◆ Work request ◆
Could you reproduce, from the records below, everything from the line with "336L1022 350L1019 370L1010" down to the line with "430Q521 433 534", keeping both of those lines and changing nothing?
____
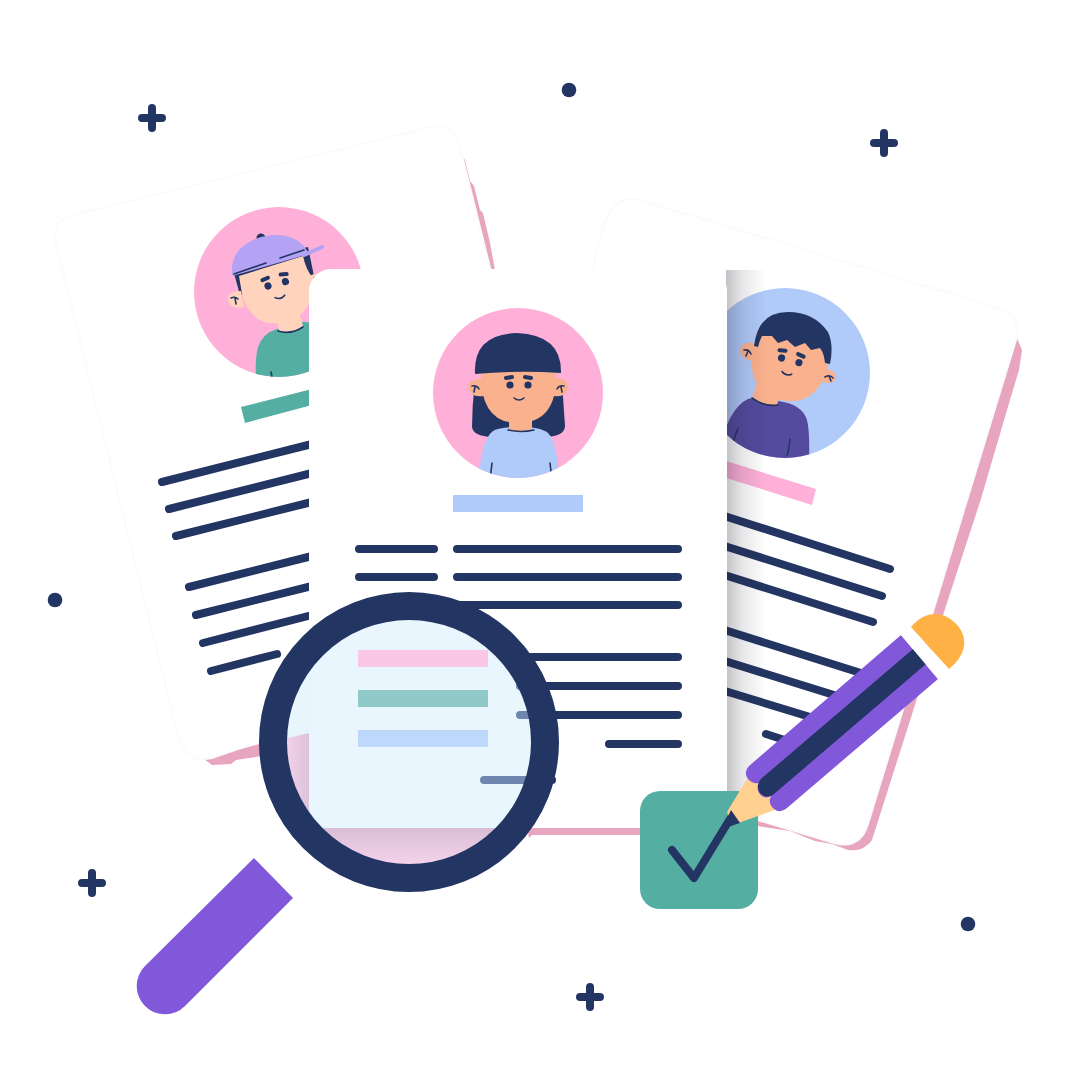
<!DOCTYPE html>
<html lang="en">
<head>
<meta charset="utf-8">
<title>Reviewing candidate profiles</title>
<style>
:root{--navy:#233562;--pink:#ffb0d8;--rose:#e8a5c0;--blue:#b0caf9;--teal:#54aea2;--purple:#8258da;--violet:#544a9e;--lilac:#b4a2f5;--skin:#fab18d;--fair:#ffd3bc;--wood:#ffd08f;--orange:#ffb145;--edge:#fbfbfc}
html,body{margin:0;background:#fff;overflow:hidden}
svg{display:block;width:1072px;height:1072px}
.card{fill:#fff;stroke:var(--edge);stroke-width:2}
.navy{fill:var(--navy)}
.pink{fill:var(--pink)}
.rose{fill:var(--rose)}
.blue{fill:var(--blue)}
.teal{fill:var(--teal)}
.purple{fill:var(--purple)}
.violet{fill:var(--violet)}
.lilac{fill:var(--lilac)}
.skin{fill:var(--skin)}
.fair{fill:var(--fair)}
.line,.fine{fill:none;stroke:var(--navy);stroke-linecap:round;stroke-linejoin:round}
.line{stroke-width:8}
.fine{stroke-width:1.6}
.brow{stroke-width:4}
</style>
</head>
<body>
<svg viewBox="0 0 1072 1072" role="img" aria-label="Three profile cards with a magnifying glass, a pencil and a tick box">
<defs>
<clipPath id="left-avatar"><circle cx="279" cy="292" r="85"/></clipPath>
<clipPath id="centre-avatar"><circle cx="518" cy="393" r="85"/></clipPath>
<clipPath id="right-avatar"><circle cx="785" cy="373" r="85"/></clipPath>
<clipPath id="right-sheet"><path id="right-sheet-shape" d="M640 200L998 308Q1022 316 1016 340L868 824Q860 850 834 843L480 736L602 230Q612 194 640 200Z"/></clipPath>
<clipPath id="lens-glass"><circle cx="409" cy="742" r="123"/></clipPath>
<linearGradient id="side-shadow"><stop stop-color="#1c1c2c" stop-opacity=".27"/><stop offset=".4" stop-color="#1c1c2c" stop-opacity=".11"/><stop offset="1" stop-color="#1c1c2c" stop-opacity="0"/></linearGradient>
<linearGradient id="lens-shadow" x2="0" y2="1"><stop stop-color="#d9bdd6"/><stop offset="1" stop-color="#f8d6ee"/></linearGradient>
<linearGradient id="lens-side"><stop stop-color="#f9d5ee"/><stop offset="1" stop-color="#dcc2da"/></linearGradient>
<path id="plus" class="line" stroke-width="6" d="M-10 0H10M0-10V10"/>
<circle id="dot" class="navy" r="7.3"/>
<g id="face">
<circle class="navy" cx="-8" cy="-1" r="3.6"/><circle class="navy" cx="10" cy="-1" r="3.6"/>
<path class="fine brow" d="M-12-8L-6-9M7-9L13-8"/>
<path class="fine" d="M-4 12Q1 16 6 12"/>
</g>
</defs>

<g id="sparkles">
<use href="#plus" x="152" y="118"/><use href="#plus" x="884" y="143"/><use href="#plus" x="92" y="883"/><use href="#plus" x="590" y="997"/>
<use href="#dot" x="569" y="90"/><use href="#dot" x="55" y="600"/><use href="#dot" x="968" y="924"/>
</g>

<g id="left-card">
<path class="rose" d="M460 153L465 160L470 181L474 186L480 210L483 213L490 243L495 270H486ZM204 759L212 765L231 764L236 760L262 756L312 744V730Z"/>
<path class="card" d="M70 216L430 127Q454 122 461 151L580 630L212 758Q186 764 178 736L56 244Q52 221 70 216Z"/>
<circle class="pink" cx="279" cy="292" r="85"/>
<g clip-path="url(#left-avatar)">
<path class="teal" d="M257 390Q254 362 258 347Q263 333 277 329L303 322Q325 322 340 340V390Z"/>
<path class="fair" d="M277 317L299 312L303 326Q290 335 279 331Z"/>
<path class="fine" d="M278 331Q291 335 303 327M271 372L273 382"/>
<path class="navy" d="M232 266L308 247L314 276L240 295Z"/>
<path class="fair" d="M239 276L303 256Q306 270 313 278Q314 315 286 322Q252 330 242 294Z"/>
<path class="fair" d="M244 307Q231 310 228 301Q227 291 241 291ZM309 276Q322 270 324 280Q324 288 313 289Z"/>
<path class="fine" d="M231 298Q235 296 238 299M235 298L236 304M314 278Q318 274 321 277"/>
<circle class="navy" cx="261" cy="238" r="4.5"/>
<path class="lilac" d="M232 276Q229 247 261 237Q296 229 309 254Z"/>
<path d="M304 255L322 247" fill="none" stroke="var(--lilac)" stroke-width="4" stroke-linecap="round"/>
<path class="fine" d="M234 274L266 263M280 258L304 250"/>
<use href="#face" transform="translate(276 285) rotate(-14)"/>
</g>
<path class="teal" d="M241 407L312 389V405L245 423Z"/>
<path class="line" d="M162 482L320 442M169 509L320 471M176 536L320 500M189 587L320 554M196 615L320 584M203 643L320 613M211 671L277 654"/>
</g>

<g id="right-card">
<path class="rose" d="M1016 336L1022 350L1019 370L1010 400L980 502L944 612L914 708L872 840Q864 852 848 850L832 844L815 841L790 831L757 826V818L834 838L866 820Z"/>
<use class="card" href="#right-sheet-shape"/>
<circle class="blue" cx="785" cy="373" r="85"/>
<g clip-path="url(#right-avatar)">
<path class="violet" d="M718 455Q728 408 748 399Q758 395 778 401Q802 404 807 420Q810 432 809 462H718Z"/>
<path class="skin" d="M757 383L781 391L777 405Q764 407 752 398Z"/>
<path class="fine" d="M752 398Q764 407 778 405M738 428L733 442M790 439Q789 450 787 455"/>
<path class="skin" d="M756 344Q743 339 740 350Q740 359 753 361ZM825 369Q837 370 836 379Q831 386 820 381Z"/>
<path class="skin" d="M757 330L831 350L826 374Q812 407 781 400Q746 390 753 352Z"/>
<path class="navy" d="M754 346Q758 312 788 312Q814 312 828 332Q834 345 830 364L825 363Q824 353 820 348L811 350L805 343L795 347L787 340L778 343L772 336L762 336Q759 342 758 347Z"/>
<path class="fine" d="M744 350Q749 349 751 354M748 351L746 356M825 377Q830 374 833 378M829 376L831 381"/>
<use href="#face" transform="translate(789 361) rotate(15)"/>
</g>
<path class="pink" d="M720 459L816 489L812 505L720 476Z"/>
<path class="line" d="M715 513L890 569M715 543L882 596M715 572L873 622M715 627L864 674M715 658L850 700M715 688L820 720M766 734L800 745"/>
<rect x="726" y="270" width="40" height="560" fill="url(#side-shadow)" clip-path="url(#right-sheet)"/>
</g>

<g id="centre-card">
<path class="rose" d="M527 827H660V835H532L529 838Z"/>
<rect x="309" y="269" width="418" height="559" rx="22" fill="#fff"/>
<circle class="pink" cx="518" cy="393" r="85"/>
<g clip-path="url(#centre-avatar)">
<path class="navy" d="M475 382Q472 405 472 427Q473 436 492 437H546Q565 436 565 426L562 382Z"/>
<path class="blue" d="M478 485Q481 440 493 431Q501 427 520 427Q541 427 548 433Q557 442 560 485Z"/>
<path class="skin" d="M509 417H532V429Q521 434 509 430Z"/>
<path class="fine" d="M508 430Q521 433 534 430M492 463L490 480M550 463L552 480"/>
<path class="skin" d="M483 379Q469 378 468 387Q470 398 484 396ZM554 379Q568 377 568 387Q566 398 554 396Z"/>
<path class="skin" d="M481 366H556Q560 423 518 423Q478 423 481 366Z"/>
<path class="navy" d="M475 374Q473 334 517 333Q562 335 561 373Q518 370 475 374Z"/>
<path class="fine" d="M472 386Q477 385 479 389M475 387L474 392M564 386Q559 385 557 389M561 387L562 392"/>
<use href="#face" x="518" y="386"/>
</g>
<rect class="blue" x="453" y="495" width="130" height="17"/>
<path class="line" d="M359 549H434M457 549H678M359 577H434M457 577H678M440 605H678M500 657H678M520 686H678M520 715H678M609 744H678M484 780H552"/>
</g>

<g id="magnifier">
<g clip-path="url(#lens-glass)">
<rect x="280" y="615" width="260" height="260" fill="#e9f6fe"/>
<path fill="#e8f5fd" d="M280 615H309V735L280 742Z"/>
<path fill="url(#lens-side)" d="M280 740L309 733V828H280Z"/>
<path fill="url(#lens-shadow)" d="M280 828H540V870H280Z"/>
<rect x="358" y="650" width="130" height="17" fill="#fac8e6"/>
<rect x="358" y="690" width="130" height="17" fill="#90c9c8"/>
<rect x="358" y="730" width="130" height="17" fill="#bdd8fa"/>
<path d="M520 686H540M520 715H540M484 780H540" fill="none" stroke="#6f87ae" stroke-width="8" stroke-linecap="round"/>
</g>
<circle cx="409" cy="742" r="136" fill="none" stroke="var(--navy)" stroke-width="28"/>
<path class="purple" d="M254 858L293 898L185 1006A28 28 0 0 1 145 966Z"/>
</g>

<g id="tick-box">
<rect class="teal" x="640" y="791" width="118" height="118" rx="20"/>
<path class="line" d="M672 850L694 878L730 819"/>
</g>

<g id="pencil">
<path d="M750 774L780 808L733 825L727 812Z" fill="var(--wood)"/>
<path class="navy" d="M731 810L740 823L722 829Z"/>
<path class="purple" d="M901 635L938 679L787 808Q779 815 772 807Q768 802 771 796Q764 800 759 793Q756 787 759 783Q752 784 748 779Q743 772 749 766Z"/>
<path class="navy" d="M913 649L926 664L774 794Q767 800 760 793Q755 785 762 778Z"/>
<path d="M901 635L911 627L949 669L938 679Z" fill="#fff"/>
<path d="M911 627C924 611 942 610 954 622C968 634 969 653 949 669Z" fill="var(--orange)"/>
</g>
</svg>
</body>
</html>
____
◆ Solution ◆
<path class="rose" d="M1016 336L1022 350L1019 370L1010 400L980 502L944 612L914 708L872 840Q864 852 848 850L832 844L815 841L790 831L757 826V818L834 838L866 820Z"/>
<use class="card" href="#right-sheet-shape"/>
<circle class="blue" cx="785" cy="373" r="85"/>
<g clip-path="url(#right-avatar)">
<path class="violet" d="M718 455Q728 408 748 399Q758 395 778 401Q802 404 807 420Q810 432 809 462H718Z"/>
<path class="skin" d="M757 383L781 391L777 405Q764 407 752 398Z"/>
<path class="fine" d="M752 398Q764 407 778 405M738 428L733 442M790 439Q789 450 787 455"/>
<path class="skin" d="M756 344Q743 339 740 350Q740 359 753 361ZM825 369Q837 370 836 379Q831 386 820 381Z"/>
<path class="skin" d="M757 330L831 350L826 374Q812 407 781 400Q746 390 753 352Z"/>
<path class="navy" d="M754 346Q758 312 788 312Q814 312 828 332Q834 345 830 364L825 363Q824 353 820 348L811 350L805 343L795 347L787 340L778 343L772 336L762 336Q759 342 758 347Z"/>
<path class="fine" d="M744 350Q749 349 751 354M748 351L746 356M825 377Q830 374 833 378M829 376L831 381"/>
<use href="#face" transform="translate(789 361) rotate(15)"/>
</g>
<path class="pink" d="M720 459L816 489L812 505L720 476Z"/>
<path class="line" d="M715 513L890 569M715 543L882 596M715 572L873 622M715 627L864 674M715 658L850 700M715 688L820 720M766 734L800 745"/>
<rect x="726" y="270" width="40" height="560" fill="url(#side-shadow)" clip-path="url(#right-sheet)"/>
</g>

<g id="centre-card">
<path class="rose" d="M527 827H660V835H532L529 838Z"/>
<rect x="309" y="269" width="418" height="559" rx="22" fill="#fff"/>
<circle class="pink" cx="518" cy="393" r="85"/>
<g clip-path="url(#centre-avatar)">
<path class="navy" d="M475 382Q472 405 472 427Q473 436 492 437H546Q565 436 565 426L562 382Z"/>
<path class="blue" d="M478 485Q481 440 493 431Q501 427 520 427Q541 427 548 433Q557 442 560 485Z"/>
<path class="skin" d="M509 417H532V429Q521 434 509 430Z"/>
<path class="fine" d="M508 430Q521 433 534 430M492 463L490 480M550 463L552 480"/>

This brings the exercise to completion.